As director of film programs at The JCC in Manhattan, my schedule is quite demanding. But recently, I have taken on another, even more demanding, more important position—I have become a father.
For millions of years, the role of the father was very clear: hunt and let the mother take care of the child. I am lucky enough to have been brought up in the post-feminist movement world, with women being active and equal parts of the workforce, and more than ever they’ve become hunters as well. This new world of redefined and constantly changing gender roles has created a confusing condition for women attempting to balance work and family life—but has also made things more complicated for men attempting to do the same thing.
I am one of the few male programmers at the JCC and have always considered our work environment to be somewhat of the antithesis to Mad Men. It is true that at times I feel like an outsider, but ultimately, I am proud to be part of a modern, pluralistic, and equal opportunity society. The classic terms of parenthood have been tossed out the window, and we’ve made ways for single parents, same-sex parents, and other modern reconfigurations. So you can imagine why I was so surprised to find that when it came to parenting roles, we still live in an unequal society. Even in 2014 on the Upper West Side, one of the most progressive communities in the world, I find myself to be one of the few equally engaged fathers.

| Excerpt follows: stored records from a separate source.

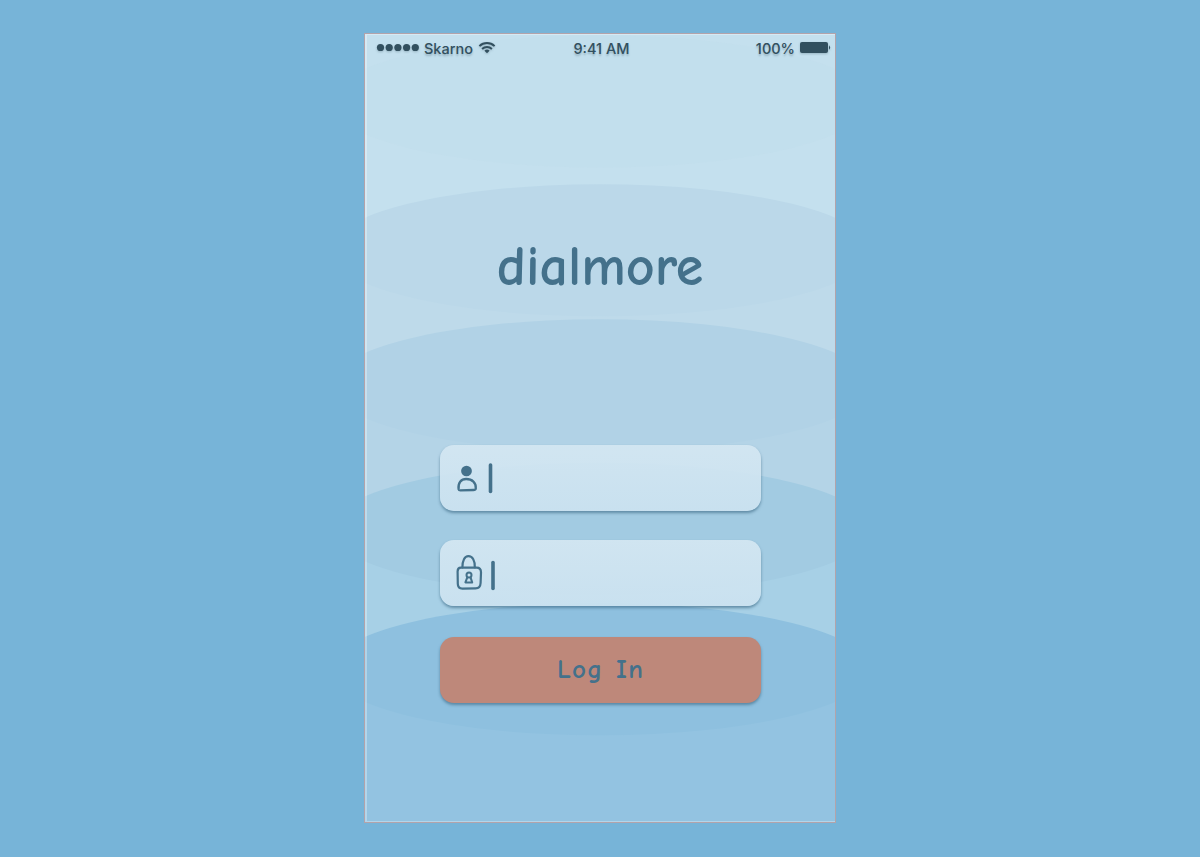
<!DOCTYPE html>
<html lang="en">
<head>
<meta charset="utf-8">
<title>Log In</title>
<link rel="stylesheet" href="https://fonts.googleapis.com/css2?family=Comic+Neue:wght@700&family=Inter:wght@400;500&display=swap">
<style>
:root {
  --backdrop: #77b4d8;
  --ink: #44718b;
  --status: #32505f;
  --clay: #be887a;
  --field: #cae1ee;
  --edge: #b3a3aa;
  --sky: #c4e0ee;
  --band-1: #bbd8e9;
  --under-1: #bedaea;
  --band-2: #b1d2e6;
  --under-2: #b4d4e7;
  --band-3: #a2cbe2;
  --under-3: #a7d0e6;
  --band-4: #8ec0df;
  --under-4: #93c3e1;
}
* { box-sizing: border-box; margin: 0; }
html, body { width: 1200px; height: 857px; overflow: hidden; }
body { position: relative; background: var(--backdrop); color: var(--ink); }

.screen {
  position: absolute; left: 364px; top: 33px;
  width: 472px; height: 790px; overflow: hidden;
  background: var(--sky);
}
.screen::after {
  content: ""; position: absolute; inset: 0;
  border: 1px solid var(--edge);
  box-shadow: inset 1px 0 0 1px rgba(255, 255, 255, .3);
}
.waves { position: absolute; inset: 0; width: 472px; height: 790px; }

.status {
  position: absolute; inset: 0 0 auto; height: 31px;
  font: 500 14.5px/31px "Inter", sans-serif;
  color: var(--status);
  text-shadow: 0 2px 2px rgba(50, 80, 95, .3);
}
.status svg {
  position: absolute; left: 0; top: 0; width: 472px; height: 31px;
  filter: drop-shadow(0 1px 1px rgba(50, 80, 95, .3));
}
.status span { position: absolute; top: 0; white-space: nowrap; }
.carrier { left: 60px; }
.clock { left: 0; width: 472px; text-align: center; padding-left: 3px; }
.charge { right: 41px; }

.app-name {
  position: absolute; left: 0; top: 200px; width: 472px;
  text-align: center;
  font: 700 56px/68px "Comic Neue", cursive;
}

.field, .login {
  position: absolute; left: 76px; width: 321px; height: 66px;
  border-radius: 14px;
  box-shadow: 0 2px 3px rgba(62, 106, 134, .65);
}
.field { background: var(--field); background: linear-gradient(rgba(212, 231, 242, .92), rgba(203, 226, 240, .94)); }
.field svg { position: absolute; left: 0; top: 0; width: 80px; height: 66px; }
.field-user { top: 412px; }
.field-password { top: 507px; }
.login {
  top: 604px; background: var(--clay); color: var(--ink);
  font: 700 27px/66px "Comic Neue", cursive;
  letter-spacing: 1.2px; word-spacing: 2px;
  text-align: center; text-decoration: none;
}
</style>
</head>
<body>
<main class="screen">
  <svg class="waves" viewBox="0 0 393 658" preserveAspectRatio="none" aria-hidden="true">
    <defs>
      <ellipse id="swell" cx="196.5" cy="0" rx="225" ry="55"/>
    </defs>
    <use href="#swell" y="57" fill="#bfdcec" opacity=".35"/>
    <rect y="181" width="393" height="477" fill="var(--under-1)"/>
    <use href="#swell" y="181" fill="var(--band-1)"/>
    <rect y="293.5" width="393" height="365" fill="var(--under-2)"/>
    <use href="#swell" y="293.5" fill="var(--band-2)"/>
    <rect y="413" width="393" height="245" fill="var(--under-3)"/>
    <use href="#swell" y="413" fill="var(--band-3)"/>
    <rect y="530" width="393" height="128" fill="var(--under-4)"/>
    <use href="#swell" y="530" fill="var(--band-4)"/>
  </svg>

  <header class="status">
    <svg viewBox="0 0 472 31" fill="var(--status)" aria-hidden="true">
      <defs><circle id="signal-dot" cy="14.5" r="3.6"/></defs>
      <use href="#signal-dot" x="16.5"/>
      <use href="#signal-dot" x="25.2"/>
      <use href="#signal-dot" x="33.9"/>
      <use href="#signal-dot" x="42.6"/>
      <use href="#signal-dot" x="51.3"/>
      <g transform="translate(123 19.5)" fill="none" stroke="var(--status)" stroke-width="2">
        <path d="M-7.6-6.4A11 11 0 0 1 7.6-6.4"/>
        <path d="M-4.9-3.5A7 7 0 0 1 4.9-3.5"/>
        <path d="M0 .8L-2.6-1.8A3.8 3.8 0 0 1 2.6-1.8Z" fill="var(--status)" stroke="none"/>
      </g>
      <rect x="436" y="9" width="28" height="11" rx="2"/>
      <path d="M465 12.2q2.2 2.3 0 4.6z"/>
    </svg>
    <span class="carrier">Skarno</span>
    <span class="clock">9:41 AM</span>
    <span class="charge">100%</span>
  </header>

  <h1 class="app-name">dialmore</h1>

  <div class="field field-user">
    <svg viewBox="0 0 80 66" role="img" aria-label="User name">
      <ellipse cx="26.5" cy="26" rx="5.4" ry="5.2" fill="var(--ink)"/>
      <path d="M18.6 44.2C17.8 38 21 34 26.2 34C32 34 36.4 37.6 35.8 43.6C35.6 45 34.6 45 33.4 45L20.4 45.4C19.4 45.4 18.8 45.2 18.6 44.2Z" fill="none" stroke="var(--ink)" stroke-width="2.3" stroke-linejoin="round"/>
      <path d="M50.5 20V46.5" stroke="var(--ink)" stroke-width="3.6" stroke-linecap="round"/>
    </svg>
  </div>

  <div class="field field-password">
    <svg viewBox="0 0 80 66" role="img" aria-label="Password">
      <g fill="none" stroke="var(--ink)" stroke-width="2.2" stroke-linecap="round" stroke-linejoin="round">
        <path d="M22.4 27.4C22.4 20.4 24.6 16.2 28.4 16.2C32.6 16.2 35 20.4 34.8 27.4"/>
        <path d="M20.8 27.6H36.6C39.8 27.6 41 29.2 41 32.4L40.6 43C40.4 46.8 38.8 48.4 35.6 48.4L22.4 48.6C19 48.6 17.8 47 17.8 43.8L17.6 31.4C17.6 28.8 18.6 27.6 20.8 27.6Z"/>
        <circle cx="29" cy="35" r="2.5" stroke-width="2"/>
        <path d="M27.2 37.6L25.4 42.4H32.2L30.6 37.6" stroke-width="2"/>
      </g>
      <path d="M53 22.5V48.5" stroke="var(--ink)" stroke-width="3.6" stroke-linecap="round"/>
    </svg>
  </div>

  <a class="login" href="#">Log In</a>
</main>
</body>
</html>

I first noticed it when I presented some film programs to the parents’ association at the JCC nursery school and only met mothers. I knew this demographic trend reached far beyond the JCC. But as I began to read mainstream parenting books, I was shocked to find a general attitude encouraging that fathers only being included in an active supporting role—as if the idea of fathers being equally involved isn’t an option. Parenting blogs were no better. It was tough to find truly modern dad advice and peers I could relate to.
When I began paternity leave, this divergence was brought into even sharper relief. The JCC is wonderful enough to give me a paternity leave equal to its maternity leave. But people I spoke to were baffled by the term. Some thought it was a joke. I myself was surprised to learn that most men do not get paternity leave of any kind. How can women ever be equal in the workplace if they have different leave packages? And how will men ever engage with their children equally when they don’t get the same access?

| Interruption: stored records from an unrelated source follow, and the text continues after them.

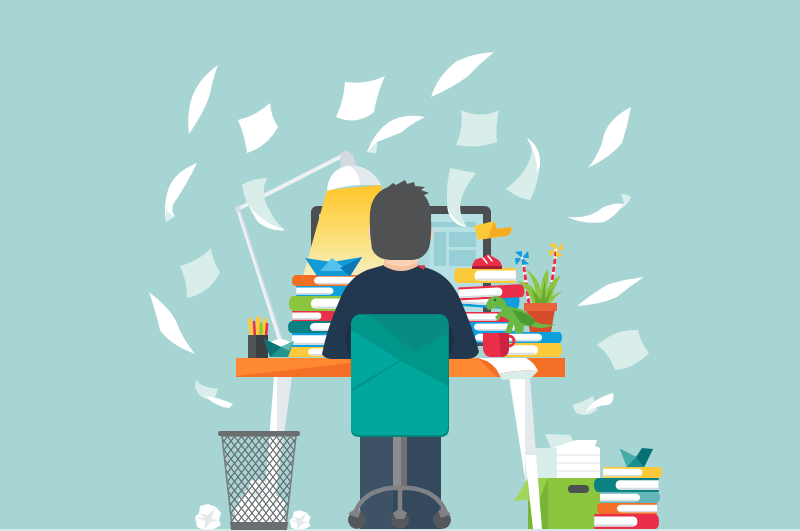
<!DOCTYPE html>
<html lang="en">
<head>
<meta charset="utf-8">
<title>Busy desk illustration</title>
<style>
:root{
  --sky:#a7d5d4;--paper:#fff;--paper-dim:#d9eeea;--paper-shade:#e3e9ec;
  --ink:#4b4f52;--navy:#22384e;--navy-dark:#1c2f43;--trouser:#34495b;
  --chair:#00a79d;--chair-dark:#00968a;--chair-edge:#00867d;
  --orange:#f36f25;--orange-light:#ff8833;--yellow:#fcc93a;--blue:#0e9fdc;
  --green:#8cc63f;--green-dark:#68a92f;--red:#ea2e49;--teal:#0c8184;
  --skin:#fbd3b4;--steel:#808285;
}
html,body{margin:0;overflow:hidden;background:var(--sky)}
svg{display:block;width:800px;height:531px}
.white{fill:var(--paper)} .dim{fill:var(--paper-dim)} .shade{fill:var(--paper-shade)}
.cover{fill:var(--c)}
.o{--c:var(--orange)} .b{--c:var(--blue)} .g{--c:var(--green)} .r{--c:var(--red)}
.t{--c:var(--teal)} .y{--c:var(--yellow)} .a{--c:#65b5b9}
.line{fill:none;stroke-linecap:round;stroke-linejoin:round}
</style>
</head>
<body>
<svg viewBox="0 0 800 531" role="img" aria-label="Man seen from behind at a cluttered desk with papers flying around him">
<defs>
  <g id="book">
    <path class="cover" d="M4 0H60V10H4Q0 10 0 5Q0 0 4 0Z"/>
    <path class="white" d="M60 1.6H24Q20 2 20 5T24 8.4H60Z"/>
    <path d="M22 7H60V8.4H24Z" fill="#d5dde2"/>
  </g>
  <g id="crumple">
    <path class="white" d="M-11 10L-13 0L-9 -4L-8 -11L0 -13L8 -10L13 -4L11 3L13 8L6 12L-4 13Z"/>
    <path class="shade" d="M-9 -4L0 -2L8 -10L3 2L11 3L3 5L-4 13L-3 4L-13 0L-3 1Z"/>
  </g>
  <g id="pinwheel">
    <path class="cover" d="M0 0L-7 -6L0 -7ZM0 0L6 -7L7 0ZM0 0L7 6L0 7ZM0 0L-6 7L-7 0Z"/>
    <circle r="1.5" class="white"/>
  </g>
  <linearGradient id="lamplight" x1="0" y1="0" x2="0" y2="1">
    <stop offset="0" stop-color="#ffc629"/><stop offset=".5" stop-color="#fddc6c"/><stop offset="1" stop-color="#f5efc0"/>
  </linearGradient>
  <linearGradient id="leg-tone"><stop offset=".5" stop-color="#fff"/><stop offset=".5" stop-color="#e4e9ed"/></linearGradient>
  <pattern id="mesh" width="7" height="9" patternUnits="userSpaceOnUse">
    <path d="M0 0L7 9M7 0L0 9" stroke="#66696c" stroke-width="1.1" fill="none"/>
  </pattern>
</defs>

<rect id="backdrop" width="800" height="531" fill="var(--sky)"/>
<rect id="floor" y="529" width="800" height="2" fill="#d3eae9"/>

<g id="flying-papers">
  <g class="white">
    <path d="M218 65Q196 80 190 104Q187 119 189 134Q205 111 210 94Q213 78 218 65Z"/>
    <path d="M238 120Q256 116 270 103Q271 116 278 127Q267 147 247 153Q245 136 238 120Z"/>
    <path d="M345 82Q366 85 385 76Q377 94 374 112Q357 126 336 117Q344 100 345 82Z"/>
    <path d="M431 97Q438 75 457 61Q474 53 494 52Q479 64 467 77Q450 89 431 97Z"/>
    <path d="M367 152Q375 131 389 122Q404 113 425 117Q409 125 402 132Q390 137 377 142L376 153Z"/>
    <path d="M631 107Q605 120 602 143Q597 157 588 168Q612 156 622 143Q628 125 631 107Z"/>
    <path d="M197 163Q174 172 168 190Q163 206 166 222L175 216Q170 211 174 203Q187 184 197 163Z"/>
    <path d="M149 292Q169 307 176 321Q182 338 195 354Q169 344 160 330Q155 309 149 292Z"/>
    <path d="M577 306Q594 292 609 284Q626 279 644 277Q630 286 617 297Q599 305 577 306Z"/>
    <path d="M567 217Q590 219 602 208Q614 202 624 204Q616 216 604 222Q585 225 567 217Z"/>
  </g>
  <g class="dim">
    <path d="M461 110Q481 119 499 110Q495 127 497 142Q478 149 456 145Q464 127 461 110Z"/>
    <path d="M527 138Q541 147 540 165Q538 185 530 200Q518 198 506 189Q526 174 531 156Q533 146 527 138Z"/>
    <path d="M180 266Q199 261 211 248Q213 262 220 272Q210 293 187 298Q187 281 180 266Z"/>
    <path d="M597 345Q615 329 638 330Q641 344 649 353Q633 369 615 370Q609 353 597 345Z"/>
    <path d="M196 380Q202 388 218 389L214 400Q199 400 195 387Z"/>
    <path d="M572 405Q584 402 593 396L597 410Q587 418 576 413Z"/>
    <path d="M624 204L621 194Q627 194 631 197Q629 205 616 212Z"/>
    <path d="M166 222L166 207Q168 215 175 216Z"/>
    <path d="M367 152L377 142L376 153Z"/>
  </g>
  <path class="white" d="M206 396Q220 398 233 404L229 408Q214 406 206 396ZM585 413Q593 398 613 393Q615 402 608 405Q597 405 585 413ZM527 138Q541 147 540 165L537 173Q538 157 527 138Z"/>
</g>

<g id="monitor">
  <rect x="311" y="206" width="180" height="140" rx="6" fill="var(--ink)"/>
  <rect x="319" y="214" width="164" height="124" fill="#a9dadf"/>
  <path d="M430 214H483V338H430Z" fill="#b5e1e5"/>
  <g fill="#98cfd6"><rect x="430" y="222" width="46" height="5"/><rect x="434" y="232" width="12" height="34"/><rect x="449" y="232" width="27" height="15"/><rect x="449" y="250" width="27" height="16"/></g>
</g>

<g id="lamp">
  <path d="M327 190L381 185L392 276H303Z" fill="url(#lamplight)"/>
  <path class="line" d="M280 340L238 209L346 154" stroke="#eef1f4" stroke-width="4"/>
  <path class="line" d="M281 336L240 211" stroke="#cdd8df" stroke-width="1.5"/>
  <circle cx="238" cy="209" r="3" fill="#d6dfe5"/>
  <path d="M341 153L347 150L353 155L357 167L340 170Z" fill="#d2d9df"/>
  <path class="white" d="M327 191Q328 170 347 166Q370 164 381 185Q354 183 327 191Z"/>
  <path class="shade" d="M350 166Q371 166 381 185L360 185Q360 173 350 166Z"/>
  <path d="M268 346Q271 339 281 339Q291 340 294 347Z" class="white"/>
</g>

<path id="drifting-sheet" class="dim" d="M242 185Q253 178 267 178Q259 194 270 211Q276 223 285 230Q271 232 258 222Q246 207 242 185ZM450 168Q464 171 476 173Q462 190 460 205Q460 218 467 227Q453 226 448 211Q445 191 450 168Z"/>
<path class="white" d="M249 205Q260 222 285 230Q271 232 258 222ZM447 204Q451 220 467 227Q453 226 448 211Z"/>

<g id="left-book-stack">
  <use href="#book" class="y" transform="translate(286 347) scale(1.1 1)"/>
  <use href="#book" class="b" transform="translate(358 333) scale(-1.1 1.4)"/>
  <use href="#book" class="t" transform="translate(288 321) scale(1.1 1.2)"/>
  <use href="#book" class="r" transform="translate(336 311) scale(-.73 1)"/>
  <use href="#book" class="g" transform="translate(289 296) scale(1.1 1.5)"/>
  <use href="#book" class="b" transform="translate(352 286) scale(-.93 1)"/>
  <use href="#book" class="o" transform="translate(292 275) scale(1.1 1.1)"/>
</g>
<g id="blue-paper-boat">
  <path d="M305 258L332 262L362 257L350 276H317Z" fill="#139bd7"/>
  <path d="M332 258L348 271L320 271Z" fill="#54c0ee"/><path d="M362 257L350 276L340 268Z" fill="#0b78b8"/>
</g>

<g id="right-book-stack">
  <use href="#book" class="b" transform="translate(562 332) scale(-1 1.1)"/>
  <use href="#book" class="y" transform="translate(562 343) scale(-1.2 1.4)"/>
  <use href="#book" class="b" transform="translate(455 332) scale(1 1.1)"/>
  <use href="#book" class="r" transform="translate(520 312) scale(-1 1)"/>
  <use href="#book" class="b" transform="translate(452 322) scale(1.1 1)"/>
  <use href="#book" class="b" transform="translate(520 294) rotate(4) scale(-1.03 1.6)"/>
  <use href="#book" class="r" transform="translate(524 284) rotate(-3) scale(-1.1 1.3)"/>
  <use href="#book" class="y" transform="translate(454 268) scale(1.03 1.5)"/>
</g>
<g id="toy-on-books">
  <path d="M474 226L494 221L497 229L511 227Q513 234 506 236L478 240Z" fill="var(--yellow)"/>
  <path d="M494 221L497 229L511 227Q513 234 506 236L488 238Z" fill="#f5ac20"/>
  <path d="M472 268Q473 257 482 258L488 254L497 259Q502 262 502 268Z" fill="var(--red)"/>
  <path d="M472 266H502V269H472Z" fill="#a71c35"/><path class="line" d="M483 258L487 263M488 256L492 261" stroke="#fff" stroke-width="1.5"/>
</g>

<g id="potted-plant">
  <path class="line" d="M523 260L529 304M556 252L549 304" stroke="#fff" stroke-width="3"/>
  <path class="line" d="M523 260L529 304M556 252L549 304" stroke="var(--red)" stroke-width="3" stroke-dasharray="3 5" stroke-linecap="butt"/>
  <use href="#pinwheel" class="b" x="522" y="258"/>
  <use href="#pinwheel" class="y" x="556" y="250"/>
  <path d="M533 304Q528 288 517 281Q531 282 536 293Q533 278 526 269Q538 277 541 290Q541 277 548 269Q549 279 546 291Q552 279 561 275Q554 288 552 296L563 290Q554 298 550 304Z" fill="var(--green)"/>
  <path d="M536 304L532 289L541 300L545 280L545 299L553 287L547 304Z" fill="var(--green-dark)"/>
  <path d="M526 309H555L551 332H530Z" fill="#d54d2a"/><rect x="524" y="303" width="33" height="8" fill="#e86339"/>
</g>

<g id="toy-dinosaur">
  <path d="M486 306Q487 297 496 296Q504 296 507 306Q514 308 520 309Q530 313 536 322Q545 326 556 324Q542 331 530 326L524 326L523 333H515L514 324L511 333H505L509 320L501 316L498 321L495 317L502 310L499 307L488 310Z" fill="#69b843"/>
  <path d="M512 310Q529 312 536 322L530 326L521 323Z" fill="#4d9a35"/><circle cx="495" cy="300" r="1.2" fill="#263"/>
</g>
<g id="mug">
  <circle cx="509" cy="341" r="5" fill="none" stroke="var(--red)" stroke-width="3"/>
  <path d="M483 333H509V349Q508 357 501 357H490Q484 356 483 349Z" fill="var(--red)"/><path d="M499 333H509V349Q508 357 501 357Z" fill="#cc2340"/>
</g>

<g id="pencil-cup">
  <path class="line" d="M252 338L250 320M258 338V318M263 338L265 320" stroke="var(--yellow)" stroke-width="4"/>
  <path class="line" d="M255 338L254 322M266 338L267 324" stroke="var(--red)" stroke-width="2.5"/>
  <path class="line" d="M261 338V324" stroke="var(--green)" stroke-width="3"/>
  <rect x="248" y="335" width="20" height="23" fill="#3c4043"/><rect x="248" y="335" width="8" height="23" fill="#505558"/>
</g>
<g id="teal-paper-bird">
  <path d="M264 339L281 347L294 341L288 357H270Z" fill="#20948f"/><path d="M264 339L281 347L270 357Z" fill="#0d7375"/><path d="M281 347L294 341L289 351Z" fill="#5ab9b1"/>
</g>

<g id="desk">
  <path d="M274 377H292L271 529H262Z" fill="url(#leg-tone)"/>
  <path d="M509 377H530L542 529H533Z" fill="url(#leg-tone)"/>
  <rect x="236" y="358" width="329" height="19" fill="var(--orange)"/>
  <path d="M236 358H350V363L236 376ZM449 358H478L496 377H449Z" fill="var(--orange-light)"/>
  <path class="white" d="M478 358H526Q534 362 538 371Q518 369 499 374Q494 362 478 358Z"/>
  <path class="dim" d="M499 374Q518 369 538 371L529 380Q515 378 502 380Z"/>
</g>

<g id="man">
  <path d="M360 430H441V529H360Z" fill="var(--trouser)"/><path d="M360 430H393V529H360Z" fill="#3d5265"/>
  <path d="M322 354Q327 328 340 299Q348 278 367 270L384 265H418L433 270Q451 278 460 299Q473 328 479 352Q476 359 467 359H334Q324 359 322 354Z" fill="var(--navy)"/>
  <path d="M350 359V322L345 340L350 359ZM449 359V322L454 340Z" fill="var(--navy-dark)"/>
  <path d="M384 250H418V266Q401 276 384 266Z" fill="#f4c29f"/>
  <path d="M370 225Q364 233 372 243ZM431 225Q436 234 429 243Z" fill="var(--skin)"/>
  <path d="M388 258H418V262Q402 270 386 263Z" fill="var(--skin)"/>
  <path d="M372 249Q369 232 370 212Q372 193 388 187L393 183L396 185L405 180L407 184L414 182L415 186L425 187L421 190L429 193L424 195Q432 204 431 219Q432 236 429 248Q424 259 413 260H390Q376 259 372 249Z" fill="#505152"/>
  <path d="M417 266L425 265L424 270Z" fill="var(--red)"/>
</g>

<g id="office-chair">
  <path d="M393 435H407V489H393Z" fill="#8b8d90"/><path d="M401 435H407V489H401Z" fill="#6e7073"/>
  <path class="line" d="M355 513Q363 491 391 488H410Q438 491 446 513M400 487V512" stroke="var(--steel)" stroke-width="4.5"/>
  <g fill="#55585b"><circle cx="357" cy="520" r="9"/><circle cx="400" cy="520" r="9"/><circle cx="442" cy="520" r="9"/></g>
  <g fill="#808285"><path d="M348 514Q356 507 361 511L358 518ZM393 513Q400 506 407 513L404 519H396ZM451 514Q443 507 438 511L441 518Z"/></g>
  <path d="M359 314H441Q448 316 449 324V430Q448 437 441 437H358Q351 436 351 430V324Q352 316 359 314Z" fill="var(--chair-edge)"/>
  <path d="M359 315H441Q447 316 448 324V428Q447 435 441 435H359Q352 435 351 428V324Q352 316 359 315Z" fill="var(--chair)"/>
  <path d="M362 315H441Q447 316 448 324V386L401 361L352 392V388L400 360L351 330V324Q352 317 362 315Z" fill="var(--chair-dark)"/>
  <path d="M370 315H441Q447 316 448 324V333L414 352Z" fill="#078b82"/>
</g>

<g id="waste-basket">
  <use href="#crumple" x="208" y="517"/>
  <use href="#crumple" transform="translate(300 520) scale(.8 .75)"/>
  <use href="#crumple" x="258" y="492"/><use href="#crumple" x="247" y="509"/><use href="#crumple" x="272" y="507"/>
  <path class="white" d="M233 523L240 505H279L286 523Z"/>
  <path d="M222 436H296L286 526H232Z" fill="url(#mesh)"/>
  <path d="M222 436H296L286 526H232Z" fill="none" stroke="#777b7e" stroke-width="1.5"/>
  <rect x="218" y="431" width="82" height="5" rx="2" fill="#6b6e71"/>
  <path d="M230 522H288L287 530H231Z" fill="#6b6e71"/>
</g>

<g id="storage-box">
  <path class="dim" d="M545 434L570 435L576 446L551 448Z"/>
  <path class="white" d="M552 448L576 440H597L595 446L600 448V478H557V450Z"/>
  <path class="dim" d="M534 448H557V478H534Z"/>
  <path class="line" d="M557 455H600M557 463H600M557 471H600" stroke="#dbe5e9" stroke-width="1"/>
  <path d="M528 478L514 501L528 500Z" fill="#a4d65c"/>
  <path d="M528 478H602V529H528Z" fill="var(--green)"/><path d="M528 478H548V529H528Z" fill="#79b534"/>
  <path d="M528 478L548 478L535 510L528 500Z" fill="#98cf4b"/>
  <rect x="568" y="485" width="21" height="8" rx="4" fill="#4c5150"/>
</g>
<path id="desk-leg-front" d="M518 440L526 440L542 529H533Z" fill="none"/>
<path class="white" d="M525 455H536L542 529H533Z"/>
<g id="floor-book-stack">
  <use href="#book" class="r" transform="translate(659 514) scale(-1.08 1.5)"/>
  <use href="#book" class="o" transform="translate(597 503) scale(1 1.1)"/>
  <use href="#book" class="a" transform="translate(660 492) scale(-1 1.1)"/>
  <use href="#book" class="t" transform="translate(594 478) scale(1.08 1.4)"/>
  <use href="#book" class="y" transform="translate(662 467) scale(-.98 1.1)"/>
</g>
<g id="floor-paper-bird">
  <path d="M620 449L636 457L653 449L644 467H627Z" fill="#188f91"/><path d="M636 457L642 448L653 449L644 467Z" fill="#087174"/><path d="M620 449L636 457L627 467Z" fill="#45acaa"/>
</g>
</svg>
</body>
</html>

During my leave, I went to new parents groups and I was the only man there. When I walked the Upper West Side streets on a weekday, I rarely saw another father with child. Should fathers only be so on weekends? I think it is time we pursue our careers and be engaged parents—just like the strong women around us are trying to do on a daily basis.
The JCC likes to connect our pool to an old Jewish value. In the Talmud, it says that a father must teach his son to swim. (In fact, this is exactly why the JCC has a pool.) What I learn from this commandment is that even a thousand years ago—a time when the gender roles were much more specific—there was a Jewish value for fathers to be engaged with the upbringing of their children. So a thousand years later, I’m sure fathers can do a little more than just handle the sports.
As a fully engaged father, there are no roles in our home. I take on the same responsibilities as my working wife (apart from the one biological inability to produce breast milk). I’m not doing this because I am fighting for women's equality, or out of a need to reform our society. I am doing this because there is nothing more important to me than my son—and why would anyone want to take a back seat with their child?